Oh, I have heard great things about Theodore Payne....looks like WE need to take a field trip!
Can't wait to read Lerner's works... so glad to hear yet another great review.
Oooh, a WATER feature. Extra good. Sounds like you have a great spot. It's always such a heart-breaker when folks mess with the oaks. I guess I have just had really good luck with the trees that come into my life. Glad to hear you have a plan. Would love to see pix as you develop.
Wish we could get a good snap of our wildflowers right now. The golden violets have lasted up through the poppies and lupines-who'd a thunk?
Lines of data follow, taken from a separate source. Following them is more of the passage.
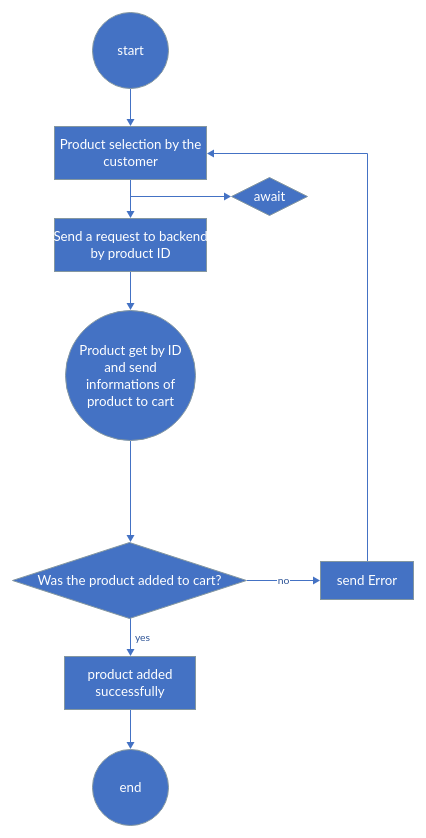
<!DOCTYPE html>
<html lang="en">
<head>
<meta charset="utf-8">
<title>Add to cart flowchart</title>
<style>
  :root {
    --node: #4472c4;
    --node-edge: #8497a0;
    --line: #4472c4;
    --label: #2f5597;
    --text: #ffffff;
    --page: #ffffff;
  }
  * { box-sizing: border-box; }
  html, body { margin: 0; overflow: hidden; background: var(--page); }
  .flowchart {
    position: relative;
    width: 426px;
    height: 838px;
    overflow: hidden;
    background: var(--page);
    font: 13.3px/17px Lato, "Open Sans", sans-serif;
    color: var(--text);
  }
  .connectors { position: absolute; inset: 0; display: block; }
  .connectors .line { fill: none; stroke: var(--line); stroke-width: 1; }
  .connectors .arrow { fill: var(--line); }
  .connectors .decision { fill: var(--node); stroke: var(--node-edge); stroke-width: 1; }
  .node {
    position: absolute;
    display: flex;
    align-items: center;
    justify-content: center;
    text-align: center;
    white-space: nowrap;
  }
  .circle, .step { background: var(--node); border: 1px solid var(--node-edge); }
  .circle { border-radius: 50%; }
  .start { left: 92px; top: 12px; width: 77px; height: 77px; }
  .select { left: 54px; top: 126px; width: 153px; height: 54px; }
  .await { left: 231px; top: 177px; width: 77px; height: 39px; }
  .request { left: 54px; top: 218px; width: 153px; height: 54px; }
  .fetch { left: 65px; top: 310px; width: 131px; height: 131px; }
  .check { left: 12px; top: 542px; width: 235px; height: 77px; }
  .error { left: 320px; top: 561px; width: 94px; height: 39px; }
  .success { left: 64px; top: 656px; width: 132px; height: 54px; }
  .end { left: 92px; top: 749px; width: 77px; height: 77px; }
  .branch {
    position: absolute;
    font-size: 10.4px;
    line-height: 12px;
    color: var(--label);
    text-align: center;
  }
  .no { left: 277px; top: 574px; width: 13px; background: var(--page); }
  .yes { left: 134px; top: 631px; width: 17px; }
</style>
</head>
<body>
<main class="flowchart">
  <svg class="connectors" width="426" height="838" viewBox="0 0 426 838" aria-hidden="true">
    <defs>
      <polygon id="arrow-down" class="arrow" points="-4,-7 4,-7 0,0"/>
      <polygon id="arrow-right" class="arrow" points="-7,-4 -7,4 0,0"/>
    </defs>
    <g class="line">
      <path d="M130.5 89V121"/>
      <path d="M130.5 180V213"/>
      <path d="M130.5 196.5H226"/>
      <path d="M130.5 272V305"/>
      <path d="M130.5 441V537"/>
      <path d="M130.5 618V651"/>
      <path d="M130.5 710V744"/>
      <path d="M247 580.5H315"/>
      <path d="M367.5 561V153.5H212"/>
    </g>
    <use href="#arrow-down" x="130.5" y="126"/>
    <use href="#arrow-down" x="130.5" y="218"/>
    <use href="#arrow-down" x="130.5" y="310"/>
    <use href="#arrow-down" x="130.5" y="542"/>
    <use href="#arrow-down" x="130.5" y="656"/>
    <use href="#arrow-down" x="130.5" y="749"/>
    <use href="#arrow-right" x="231" y="196.5"/>
    <use href="#arrow-right" x="320" y="580.5"/>
    <polygon class="arrow" points="207,153.5 214,149.5 214,157.5"/>
    <polygon class="decision" points="231.5,196.5 269.5,177.5 307.5,196.5 269.5,215.5"/>
    <polygon class="decision" points="12.5,580.5 129.5,542.5 246.5,580.5 129.5,618.5"/>
  </svg>

  <div class="node circle start">start</div>
  <div class="node step select">Product selection by the<br>customer</div>
  <div class="node await">await</div>
  <div class="node step request">Send a request to backend<br>by product ID</div>
  <div class="node circle fetch">Product get by ID<br>and send<br>informations of<br>product to cart</div>
  <div class="node check">Was the product added to cart?</div>
  <div class="node step error">send Error</div>
  <div class="node step success">product added<br>successfully</div>
  <div class="node circle end">end</div>

  <span class="branch no">no</span>
  <span class="branch yes">yes</span>
</main>
</body>
</html>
We'll try to see what we can get and post.
Thanks again for restoring our faith!
Posted: Tue Apr 08, 2008 9:12 pm
Theodore Payne Foundation is great when you want to purchase plants or education, but if you want to see the plants, go to Rancho Santa Ana Botanical gardens in Claremont. From the Payne Foundation, you can be in Claremont in an hour's travel time straight down the 210 on a weekend.
Photo from the South side: Salvia Greggii, a Texas native, with California poppies in the background.
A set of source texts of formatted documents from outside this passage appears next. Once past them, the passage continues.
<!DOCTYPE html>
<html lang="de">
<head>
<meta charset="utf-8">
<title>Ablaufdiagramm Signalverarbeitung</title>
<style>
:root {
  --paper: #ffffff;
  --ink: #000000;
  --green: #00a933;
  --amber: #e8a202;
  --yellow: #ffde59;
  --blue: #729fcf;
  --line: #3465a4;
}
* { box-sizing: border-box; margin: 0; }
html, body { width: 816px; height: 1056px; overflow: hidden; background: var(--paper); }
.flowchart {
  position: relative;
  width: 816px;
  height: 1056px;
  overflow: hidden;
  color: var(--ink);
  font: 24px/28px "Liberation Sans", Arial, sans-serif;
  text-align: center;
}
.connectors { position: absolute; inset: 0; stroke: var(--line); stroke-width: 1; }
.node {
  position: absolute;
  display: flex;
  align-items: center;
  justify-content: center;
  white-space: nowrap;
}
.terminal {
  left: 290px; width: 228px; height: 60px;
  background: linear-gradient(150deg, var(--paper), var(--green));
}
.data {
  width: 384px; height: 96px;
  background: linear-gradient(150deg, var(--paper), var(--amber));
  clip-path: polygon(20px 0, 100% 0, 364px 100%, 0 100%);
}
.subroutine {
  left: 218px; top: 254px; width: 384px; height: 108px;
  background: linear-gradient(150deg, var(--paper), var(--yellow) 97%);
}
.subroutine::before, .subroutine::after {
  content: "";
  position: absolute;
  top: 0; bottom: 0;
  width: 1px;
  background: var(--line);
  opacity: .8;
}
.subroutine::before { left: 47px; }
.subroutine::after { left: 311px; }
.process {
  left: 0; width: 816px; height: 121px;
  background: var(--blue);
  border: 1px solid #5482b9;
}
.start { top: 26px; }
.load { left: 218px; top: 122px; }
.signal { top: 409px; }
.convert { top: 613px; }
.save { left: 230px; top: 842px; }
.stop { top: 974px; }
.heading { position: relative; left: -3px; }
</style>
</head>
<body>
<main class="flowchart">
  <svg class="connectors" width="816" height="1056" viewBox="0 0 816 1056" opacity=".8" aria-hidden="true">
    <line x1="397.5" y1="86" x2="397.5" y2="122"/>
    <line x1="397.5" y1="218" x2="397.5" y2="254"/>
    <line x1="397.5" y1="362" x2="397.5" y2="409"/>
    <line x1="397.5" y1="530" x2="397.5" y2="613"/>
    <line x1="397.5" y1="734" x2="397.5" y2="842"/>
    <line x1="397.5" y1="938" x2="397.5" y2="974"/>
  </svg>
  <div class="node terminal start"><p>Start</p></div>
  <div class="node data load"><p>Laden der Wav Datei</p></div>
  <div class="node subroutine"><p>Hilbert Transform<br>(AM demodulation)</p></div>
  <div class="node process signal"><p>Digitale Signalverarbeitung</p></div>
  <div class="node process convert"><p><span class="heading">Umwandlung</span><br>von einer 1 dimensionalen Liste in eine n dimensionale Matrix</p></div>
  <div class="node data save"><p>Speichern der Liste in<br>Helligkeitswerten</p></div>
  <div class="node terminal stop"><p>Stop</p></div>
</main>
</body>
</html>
Posted: Tue Apr 08, 2008 9:15 pm
I'm enjoying this discussion. I've also read Larner and I place her somewhere between sage and prophet in my pantheon of heros.
For S&G there's Las Pilitas Nursery, but you probably knew that already. For Josquin there's also Tree of Life in Capistrano, a drive for you but worth the trip, especially after a refreshing warm beverage and treats from their cozy Casa La Paz. They sell retail and wholesale. If you're buying lots of plants I recommend using a native consultant who has access to wholesale prices. I highly recommend Orchid Black of Pitcher Sage Design, she's in Pasadena.
A few native gardens and (mostly modern) architecture in south OC worth noting are the Muth Interpretive Center in upper Newport Bay, the Ocean Institute in Dana Point, and the historic Casa Romantica in San Clemente.
An event that's worth having it's own Sticky on LL is the Theodore Payne Garden Tour on April 12 and 13. Nichols, are you there?
Posted: Tue Apr 08, 2008 9:20 pm
Oh also... Another cool Dr. Suess plant according to the California Native Plants for your Garden by Bornstein, et al is the Giant Coreopsis.
Oh YEAH, coreopsis is the MOST Seussy
Posted: Wed Apr 09, 2008 11:41 am
Posted: Thu Jul 17, 2008 9:08 am
Absolutely love your front garden! We recently bought a little place in the san rafael hills too! We've got a huge front slope covered in ivy (some of which has gotten fried this summer)
which we would love to see magically transformed into something like your front garden, comme Ã§a:
We're a little afeared of trying to do it ourselves as we'd hate to have our house slide out into the street...so...
â€¢I Was wondering if you worked with a landscaper, and if so who? and was he...reasonably priced?
â€¢and if not: have you met, in your research, any reasonably-priced-local-plant-specializing landscper types?
Posted: Thu Jul 17, 2008 11:29 am
For a native plant consultant I recommend Orchid Black of Pitcher Sage Design, she did my native garden in Glendale which was on the 2007 TPF tour. She's excellent and her rates are resasonable. Your best source for local native plants is Theodore Payne Foundation (TPF) in Sunland off La Tuna Canyon Rd. The best time to plant is November, but you should get ready sooner rather than later.
Posted: Fri Jul 18, 2008 9:34 am
looks like a great plan...
Posted: Fri Jul 18, 2008 9:56 am
Posted: Mon Jul 21, 2008 11:45 am
Slim and Gabby,
I am a grad of Cal Poly SLO and while there took classes from David Fross in California Native Plant Materials. He is the resource when it comes to native gardens......To see Dave and his nursery you do not need to take a field trip even to Santa Barbaraâ€¦. just maybe go for lunch...heâ€™s about 30 minutes from you
Posted: Mon Jul 21, 2008 12:56 pm
I like both styles, but good design often comes down to context and scale.
the two homes shown are on different lots and different neighborhoods.